Webcamming is an easy market to enter. All it takes is a computer, a decent webcam, access to a high speed internet connection and a webcam hosting site. The hours are flexible, the working environment is safe and the salary can be very rewarding. The majority of performers are women, but there are also male and transgender performers.
On sites such as Chaturbate and MyFreeCams, a tipping system operates in public chatrooms. Here, payment is voluntary, and performers are tipped for performing sexual and non-sexual acts. This makes a show profitable for the performer, at a relatively low cost to the viewer.
In private chatrooms, performers are paid by the minute for a private show. Here, the customer can make requests for specific sexual acts to be performed. Unlike the public chatrooms, these performances tend to be highly pornographic.
In both public and private shows, performances can be highly interactive. Performers and customers are able to communicate with each other using keyboard, speech and two-way cameras.
Silence of the cams
But while consumers and producers are busy experimenting with these new capabilities, both governments and campaigners remain eerily silent. This is odd, given that the British government has increasingly taken a heavy-handed approach to regulating sexual commerce.
For example, in 2014 a new law banned certain acts from being depicted and uploaded by British pornography producers. And the Digital Economy Bill, which is currently on its way through parliament, seeks to restrict minors’ access to pornographic material online.
Yet both laws focus on recordings, rather than live streaming; in effect, they turn a blind eye to webcamming. This creates something of a paradox: performing an explicitly pornographic act via a webcam carries no repercussions, but if the same show is recorded and uploaded, the performer can be liable to a fine of up to £10,000 (US$12,500).
Another typically vocal group which has remained strangely quiet on this topic is radical feminists. Since the birth of the feminist movement in the 19th century, women involved in sex work have been portrayed as victims in need of rescue. Today, webcam performers are challenging this contrived image.
A new woman

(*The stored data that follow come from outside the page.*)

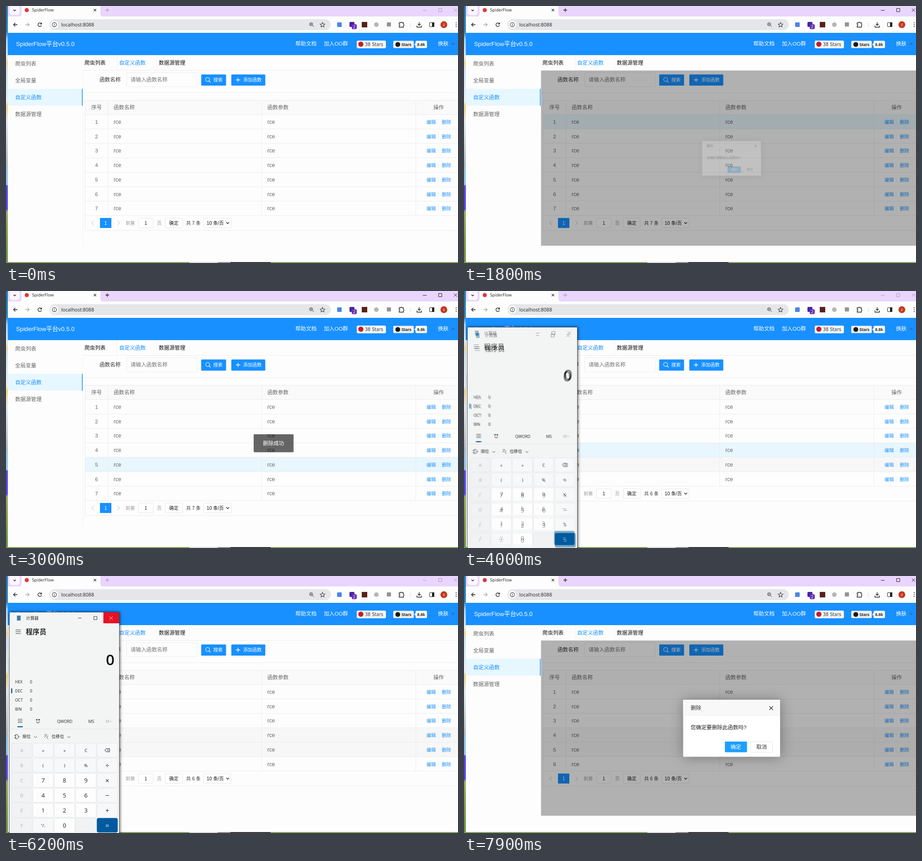
Recreate the animation shown at these times as an HTML page. Size 991 px wide and 565 px high, loop 8 s.

```html
<!DOCTYPE html>
<html lang="zh">
<head>
<meta charset="utf-8">
<title>SpiderFlow</title>
<style>
html, body { margin: 0; width: 100%; height: 100%; overflow: hidden; background: #fdfdfd; }
svg { display: block; width: 991px; height: 565px; }
text { font-family: "Liberation Sans", "Noto Sans CJK SC", "Noto Sans CJK", sans-serif; white-space: pre; }
.ui text, text.ui { font-family: "Open Sans", "Noto Sans CJK SC", "Noto Sans CJK", sans-serif; }
.mono { font-family: "DejaVu Sans", sans-serif; }

.step { animation: 8s step-end infinite; }
.focus { animation-name: focus; }
.hover { animation-name: hover; }
.seven { animation-name: seven; }
.six { animation-name: six; }
.pager { animation-name: pager; }
.shade { animation-name: shade; }
.okHover { animation-name: okHover; }
.hot { animation-name: hot; }
.dialog { transform-origin: 586.5px 335px; animation: dialog 8s infinite; filter: drop-shadow(1px 1px 14px rgba(0,0,0,.32)); }
.msg { transform-origin: 586.5px 334.5px; animation: msg 8s infinite; }
.win { transform-origin: 128px 325px; }

@keyframes focus {
  0% { color: #a99fb2; } 20% { color: #222; } 44% { color: #a99fb2; } 82.5%, 100% { color: #222; }
}
@keyframes hover {
  0% { opacity: 0; transform: translateY(63.5px); }
  8.75% { opacity: 1; transform: translateY(63.5px); }
  11.25% { opacity: 1; transform: translateY(31.75px); }
  15% { opacity: 1; transform: none; }
  33.5% { opacity: 1; transform: translateY(127px); }
  43% { opacity: 1; transform: translateY(95.25px); }
  53.5% { opacity: 0; transform: none; }
  89.9% { opacity: 1; transform: none; }
  94.5%, 100% { opacity: 0; transform: none; }
}
@keyframes seven { 0% { opacity: 1; } 42%, 100% { opacity: 0; } }
@keyframes six { 0% { opacity: 0; } 42%, 100% { opacity: 1; } }
@keyframes pager { 0% { transform: none; } 42%, 100% { transform: translateY(-31.75px); } }
@keyframes shade { 0% { opacity: 0; } 21.9% { opacity: .3; } 32.5% { opacity: 0; } 93.75%, 100% { opacity: .3; } }
@keyframes okHover { 0% { opacity: 0; } 30% { opacity: .1; } 35%, 100% { opacity: 0; } }
@keyframes dialog {
  0%, 21.9% { opacity: 0; transform: scale(.5); }
  25.65%, 32.5% { opacity: 1; transform: none; }
  35%, 93.75% { opacity: 0; transform: scale(.5); }
  97.5%, 100% { opacity: 1; transform: none; }
}
@keyframes msg {
  0%, 34.5% { opacity: 0; transform: scale(.5); }
  37%, 41% { opacity: 1; transform: none; }
  43%, 100% { opacity: 0; transform: scale(.5); }
}
@keyframes hot {
  0% { opacity: 0; fill: #e81123; color: #fff; }
  56.25% { opacity: 1; fill: #e81123; color: #fff; }
  57.8% { opacity: 1; fill: #f1707a; color: #222; }
  58.7% { opacity: 1; fill: #e81123; color: #fff; }
  64.5% { opacity: 1; fill: #f1707a; color: #222; }
  66.3% { opacity: 1; fill: #e81123; color: #fff; }
  72% { opacity: 1; fill: #f1707a; color: #222; }
  72.6% { opacity: 1; fill: #e81123; color: #fff; }
  79.8% { opacity: 1; fill: #f1707a; color: #222; }
  80.5%, 100% { opacity: 0; fill: #e81123; color: #fff; }
}
</style>
</head>
<body>
<script>
const BLUE = '#1890ff', PAGE = '#fdfdfd', LINE = '#ececec';

// y is the vertical middle of the glyphs
const text = (x, y, s, size = 11.6, fill = '#333', more = '') =>
  `<text x="${x}" y="${y + size * .37}" font-size="${size}" fill="${fill}" ${more}>${s}</text>`;
const mid = (x, y, s, size, fill, more = '') => text(x, y, s, size, fill, 'text-anchor="middle" ' + more);
const box = (x, y, w, h, fill, more = '') =>
  `<rect x="${x}" y="${y}" width="${w}" height="${h}" fill="${fill}" ${more}/>`;
const frame = (x, y, w, h, fill, stroke, r = 1.5) =>
  box(x + .5, y + .5, w - 1, h - 1, fill, `stroke="${stroke}" rx="${r}"`);
const line = (d, stroke = '#333', w = 1, more = '') =>
  `<path d="${d}" fill="none" stroke="${stroke}" stroke-width="${w}" ${more}/>`;
const dot = (x, y, r, fill, more = '') => `<circle cx="${x}" cy="${y}" r="${r}" fill="${fill}" ${more}/>`;
const cross = (x, y, r, stroke, w) => line(`M${x - r} ${y - r}l${2 * r} ${2 * r}m0 ${-2 * r}l${-2 * r} ${2 * r}`, stroke, w);
const chevron = (x, y, r, stroke, w = 1) => line(`M${x - r} ${y - r / 2}l${r} ${r}l${r} ${-r}`, stroke, w);
const group = (cls, ...parts) => `<g class="${cls}">${parts.join('')}</g>`;

function desktop() {
  const stops = [[0, '#1f78ad'], [.1, '#2a7fb8'], [.13, '#9fd0ee'], [.2, '#dcebf2'], [.22, '#f0d68c'], [.25, '#c9e3f2'],
    [.37, '#e8eef0'], [.39, '#f1cf7d'], [.45, '#dfe9ef'], [.55, '#c4ccd1'], [.62, '#a9b6bf'], [.63, '#8fc4e6'],
    [.695, '#8fc4e6'], [.7, '#5546ea'], [.79, '#5546ea'], [.8, '#93ac62'], [.9, '#7d9c45'], [1, '#6c8f3a']];
  return `<linearGradient id="edge" x2="0" y2="1">${stops.map(([o, c]) => `<stop offset="${o}" stop-color="${c}"/>`).join('')}</linearGradient>`
    + box(0, 0, 4, 565, 'url(#edge)') + box(0, 563, 991, 2, '#7f9f52')
    + box(402, 563, 62, 2, '#d5d6d2') + box(464, 563, 28, 2, '#8a8a86') + box(492, 563, 88, 2, '#2b2b2b');
}

function browser() {
  const ink = '#3a3a3a';
  return group('ui',
    box(4, 0, 987, 24, '#e9d5fd'), box(4, 23, 987, 36, PAGE),
    box(8, -4, 22, 24, '#fbf6ff', 'rx="6"'), chevron(19, 9.5, 2.6, '#222', 1.3),
    `<path d="M26 24Q34 24 34 16V0H207V16Q207 24 215 24Z" fill="${PAGE}"/>`,
    dot(45.5, 9, 4.5, '#e0363c'), text(57, 9, 'SpiderFlow', 9.3, '#222'), cross(195, 9, 2.6, '#222', 1.2),
    group('step focus',
      line('M218 9h8M222 5v8', 'currentColor', 1.3),
      line('M914 9.5h8M948.5 5.5h7v7h-7z', 'currentColor'), cross(985.5, 9, 3.5, 'currentColor', 1)),
    line('M25 41H16.500M20.500 37l-4 4 4 4', '#222', 1.3),
    line('M42.500 41H51M47 37l4 4-4 4', '#aaa', 1.3),
    line('M77.500 39A4 4 0 1 0 77.800 42.500M78 36.500V39.500H75', '#222', 1.3),
    box(95, 29, 617, 24, '#e5e6e9', 'rx="12"'), dot(106, 41, 8.5, PAGE),
    dot(106, 41, 4.6, 'none', 'stroke="#333" stroke-width="1.1"'), line('M106 40v3.500M106 38.200v1', '#333', 1.1),
    text(121, 41, 'localhost:8088', 10.7, '#222'),
    dot(669, 40, 3.3, 'none', 'stroke="#444" stroke-width="1.1"'), line('M671.500 42.500l3.500 3.500M667.300 40h3.400M669 38.300v3.400', '#444'),
    line('M694 36l1.500 3.500 3.800.300-2.900 2.500.900 3.700-3.300-2-3.300 2 .900-3.700-2.900-2.500 3.800-.300z', '#444', 1.1),
    box(726, 36, 10, 10, '#4a86e8', 'rx="1"'), box(753, 35, 11, 11, '#4527a0', 'rx="2"'),
    box(758, 40, 11, 11, '#6b2fb3', 'rx="3"'), mid(763.5, 45.5, '2', 8.5, '#fff'),
    box(780, 35, 12, 12, '#57221a'), dot(812, 41, 5, '#b5b5b5'), box(835, 36, 9, 9, '#8f9499'),
    line('M862 37h3a1.700 1.700 0 0 1 3.400 0h3v3.400a1.700 1.700 0 0 1 0 3.200v2.900h-9.400v-3a1.600 1.600 0 0 0 0-3.200z', '#222', 1.3),
    line('M886.500 37v9', '#e6cdf7'),
    line('M906 35.500v7M903 39.500l3 3 3-3M901 43v3.500h10V43', '#222', 1.3),
    frame(928, 36, 11, 10, 'none', '#222'), box(934, 36, 5, 10, '#222'),
    dot(960, 41, 7.5, '#c4381d'), mid(960, 41, 'Z', 8, '#fff'),
    [36.8, 41, 45.2].map(y => dot(987, y, 1.1, ink)).join(''));
}

function header() {
  return box(4, 59, 987, 49, BLUE)
    + text(22, 83, 'SpiderFlow平台v0.5.0', 13.2, '#fff')
    + text(634.5, 83, '帮助文档', 11.6, '#fff') + text(697, 83, '加入OO群', 11.6, '#fff')
    + box(769, 76, 64, 17, '#f6f6f6', 'rx="3"') + dot(778, 84, 5.7, '#c71d23')
    + text(787, 84, '38 Stars', 9.6, '#333', 'class="mono"')
    + box(849, 76.5, 45, 16, '#f0f0f0', 'rx="2.5"') + dot(859, 84.5, 5.3, '#1b1b1b')
    + text(867, 84.5, 'Stars', 8.8, '#222', 'font-weight="bold"')
    + box(898, 76.5, 25, 16, '#fafafa', 'rx="2.5"') + `<path d="M898 81.500l-3 3 3 3z" fill="#fafafa"/>`
    + text(901.5, 84.5, '8.8k', 8.8, '#222', 'font-weight="bold"')
    + text(947, 83, '换肤', 11.6, '#fff') + '<path d="M976 81.500h9l-4.500 4.500z" fill="#3a6ea3"/>';
}

function sidebar() {
  return box(4, 182, 164, 37, '#e6f7ff') + box(166.5, 182, 1.6, 37, BLUE)
    + ['爬虫列表', '全局变量', '自定义函数', '数据源管理']
      .map((s, i) => text(20, 126.3 + i * 37.2, s, 11.6, i == 2 ? BLUE : '#666')).join('')
    + line('M168.500 142V527', '#f3f3f3');
}

function tabs() {
  return text(172, 124.5, '爬虫列表', 11.6, '#111') + text(248, 124.5, '自定义函数', 11.6, BLUE)
    + text(335, 124.5, '数据源管理', 11.6, '#111')
    + line('M243.500 108V141M330.500 108V141', '#f1f1f1') + line('M169 141.500H991', LINE);
}

function search() {
  return text(205, 161.5, '函数名称') + frame(264, 146, 156, 32, 'none', '#eee')
    + text(273, 161.5, '请输入函数名称', 11.6, '#757575')
    + box(428, 150.5, 54.5, 24.5, BLUE, 'rx="1.5"') + dot(442, 161.5, 4.3, 'none', 'stroke="#fff" stroke-width="1.1"')
    + line('M445 164.500l3.500 3.500', '#fff', 1.2) + text(454.5, 162.5, '搜索', 10.2, '#fff')
    + box(494, 150.5, 74.5, 24.5, BLUE, 'rx="1.5"') + line('M504 162.500h9.500M508.700 157.800v9.500', '#fff', 1.3)
    + text(520, 162.5, '添加函数', 10.1, '#fff') + line('M169 190.500H991', LINE);
}

const PITCH = 31.75, TOP = 238.5;
const columns = (y, h) => line([173.5, 223.5, 560.5, 898.5].map(x => `M${x} ${y}v${h}`).join(''), LINE);

function row(i) {
  const y = TOP + i * PITCH, c = y + 16;
  return group(i == 6 ? 'step seven' : '',
    columns(y, PITCH), line(`M173 ${y + PITCH}H991`, LINE),
    mid(198.5, c, i + 1, 11.6, '#666'), text(236, c, 'rce', 11.9, '#666'), text(573, c, 'rce', 11.9, '#666'),
    text(922, c + .7, '编辑', 10.2, BLUE), text(955.5, c + .7, '删除', 10.2, BLUE), line(`M947.500 ${c - 5}v11`, '#eee'));
}

function table() {
  return box(173, 207, 818, 31, '#fafafa') + line('M173 207.500H991M173 238.500H991', LINE) + columns(207, 31.5)
    + mid(198.5, 223, '序号', 11.6, '#666') + text(236, 223, '函数名称', 11.6, '#666')
    + text(573, 223, '函数参数', 11.6, '#666') + mid(948.5, 223, '操作', 11.6, '#666')
    + box(174, TOP + 3 * PITCH, 817, 2 * PITCH, '#f7f7f7', 'class="step six"')
    + box(174, TOP, 817, PITCH, '#e8f6fd', 'class="step hover"')
    + [...Array(7).keys()].map(row).join('');
}

function pager() {
  const y = 477;
  return group('step pager',
    line('M173.500 461V493.500H991', LINE),
    line(`M192.500 ${y - 4.5}l-4.500 4.500 4.500 4.500`, '#bbb'), line(`M244.500 ${y - 4.5}l4.500 4.500-4.500 4.500`, '#bbb'),
    box(206, 466, 25, 22, BLUE, 'rx="1"'), mid(218.5, y, '1', 10.2, '#fff'),
    text(262, y, '到第', 10.2, '#999'), frame(290, 466, 33, 22, '#fff', '#e8e8e8'), mid(306.5, y, '1', 10.2, '#222'),
    text(331, y, '页', 10.2, '#999'), frame(349, 466, 38, 22, '#fff', '#e8e8e8'), mid(368, y, '确定', 10.2, '#222'),
    text(395, y, '共 7 条', 10.2, '#333', 'class="step seven"'), text(395, y, '共 6 条', 10.2, '#333', 'class="step six"'),
    frame(433, 466, 61, 22, '#fff', '#e8e8e8'), text(440, y, '10 条/页', 10.2, '#111'), chevron(486, y, 3, '#222', 1.3));
}

function dialog() {
  return box(169, 142, 822, 385, '#000', 'class="step shade"')
    + group('dialog',
      box(480.5, 272, 212.5, 125.5, '#fff', 'rx="1.5"'), box(480.5, 272, 212.5, 34, '#f8f8f8', 'rx="1.5"'),
      line('M480.500 306.500h212.500', '#eee'),
      text(497, 289.5, '删除'), cross(673.5, 290.5, 4, '#333', 1.4), text(497, 333, '您确定要删除此函数吗?', 11.6, '#222'),
      box(572, 364, 48.5, 23.5, '#1e9fff', 'rx="1.5"'), mid(596, 375.7, '确定', 11.6, '#fff'),
      box(572, 364, 48.5, 23.5, '#fff', 'rx="1.5" class="step okHover"'),
      frame(628, 364, 49, 24, '#fff', '#e6e6e6'), mid(652.5, 375.7, '取消', 11.6, '#333'))
    + group('msg', box(543, 315, 87.5, 39.5, 'rgba(0,0,0,.6)', 'rx="2"'), mid(586.5, 334.7, '删除成功', 11.6, '#fff'));
}

function key(label, i) {
  const col = i % 5, r = i / 5 | 0, x = 34.5 + col * 46.9, y = 383 + r * 33;
  const equal = i == 29, digit = /^\d$/.test(label), off = !col || label == '.';
  const fill = equal ? '#005a9e' : off ? '#f1f2f3' : digit ? '#fdfdfd' : '#f7f8f9';
  const ink = equal ? '#fff' : off ? '#a8a8a8' : '#222';
  const face = box(x - 22.5, y - 15.5, 45, 31, fill, `rx="3" stroke="${equal ? '#005a9e' : '#e3e5e7'}" stroke-width=".8"`);
  if (label == 'del') return face + line(`M${x - 5.5} ${y}l3-3.500h7.500v7h-7.500z`, ink) + cross(x + 1.2, y, 1.5, ink, .9);
  const big = digit ? 13 : /[÷×−+=]/.test(label) ? 15 : 9.5;
  return face + mid(x, y + .5, label, big, ink);
}

function calculator() {
  const ink = '#222', keys = 'A « » C del B ( ) % ÷ C 7 8 9 × D 4 5 6 − E 1 2 3 + F ⁺/₋ 0 . ='.split(' ');
  const dots = [27.5, 31, 34.5].map(x => [315, 318.5, 322].map(y => dot(x, y, 1, ink)).join('')).join('');
  return `<g id="calc" class="ui">` + [
    box(8, 80, 240, 520, '#f3f4f4'),
    box(24, 87, 8, 11, '#3c7ca8', 'rx="1"'), text(44, 92.5, '计算器', 9.2, ink),
    line('M158 92.500h7.500M192.500 89h7v7h-7z', ink, .9), cross(230.5, 92.5, 3.7, ink, .9),
    line('M21 118.500h11.500M21 122.500h11.500M21 126.500h11.500', ink, .9),
    text(43.5, 122, '程序员', 15, ink, 'font-weight="bold"'),
    text(219, 184, '0', 33, '#111', 'font-weight="600"'),
    ['HEX', 'DEC', 'OCT', 'BIN'].map((s, i) => text(20, 232.5 + 20 * i, s, 8.5, ink) + text(52.5, 232.5 + 20 * i, '0', 8.8, ink)).join(''),
    box(11.3, 247, 2.4, 11, '#005a9e', 'rx="1"'),
    dots, box(25, 330.3, 12, 2.2, '#005a9e', 'rx="1"'),
    dot(67.5, 316, 1.6, ink), dot(72.5, 316, 1.6, ink), dot(67.5, 321, 1, ink), dot(72.5, 321, 1, ink), dot(70, 323, 1, ink),
    text(112, 319.5, 'QWORD', 8.9, ink), text(180.5, 319.5, 'MS', 8.9, ink), text(218.5, 319.5, 'M', 8.9, '#aaa'), chevron(230, 319.5, 2.5, '#aaa', .9),
    line('M8 336.500H248', '#e4e7e8'),
    line('M18 351h3M18 355.500h3M21 348.500h2.500q4 1.500 4 4.700t-4 4.700h-2.500zM27.500 353.200h2.500', ink, .9),
    text(36, 353, '按位', 9.1, ink), chevron(64.5, 354, 3, ink, .9),
    line('M84 348l3.500 3.500-3.500 3.500M92.500 351l-3.500 3.500 3.500 3.500M87 348l3 2', ink, .9),
    text(100, 353, '位移位', 9.1, ink), chevron(138, 354, 3, ink, .9),
    keys.map(key).join('')
  ].join('') + '</g>';
}

// bottom window first: opening and closing spans in percent of the loop
const windows = [[44, 47, 80.5, 83.5], [48, 52, 72.5, 75.5], [51.5, 54, 66.3, 68.5], [51.5, 54, 58.5, 61.5]];
const style = document.createElement('style');
style.textContent = windows.map(([a, b, c, d], i) => `
@keyframes win${i} {
  0%, ${a}% { opacity: 0; transform: scale(.955); }
  ${b}%, ${c}% { opacity: 1; transform: none; }
  ${d}%, 100% { opacity: 0; transform: scale(.94); }
}
.win${i} { animation: win${i} 8s linear infinite; }`).join('');
document.head.append(style);

const shadow = box(7.5, 79.5, 241, 520, '#444', 'style="filter:drop-shadow(1px 0 3px rgba(0,0,0,.75))"');
const stack = windows.map((_, i) => group(`win win${i}`, i ? '' : shadow, '<use href="#calc"/>')).join('');
const hot = `<g class="step hot"><rect x="213.500" y="80" width="34.500" height="24"/>${cross(230.5, 92.5, 3.7, 'currentColor', .9)}</g>`;

document.body.innerHTML = `<svg viewBox="0 0 991 565"><defs>${calculator()}</defs>`
  + box(0, 0, 991, 565, PAGE) + desktop() + browser() + header() + sidebar() + tabs() + search()
  + table() + pager() + dialog() + stack + hot + '</svg>';
</script>
</body>
</html>
```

Webcam performers are often highly entrepreneurial, and they harness mainstream social networking sites such as Twitter, Facebook and Tumblr to build and maintain relationships with customers. It’s difficult for radical feminists to claim that a shrewd businesswoman – who may have thousands of fans, thanks to her clever use of social media – has been victimised by her involvement in this form of pornography.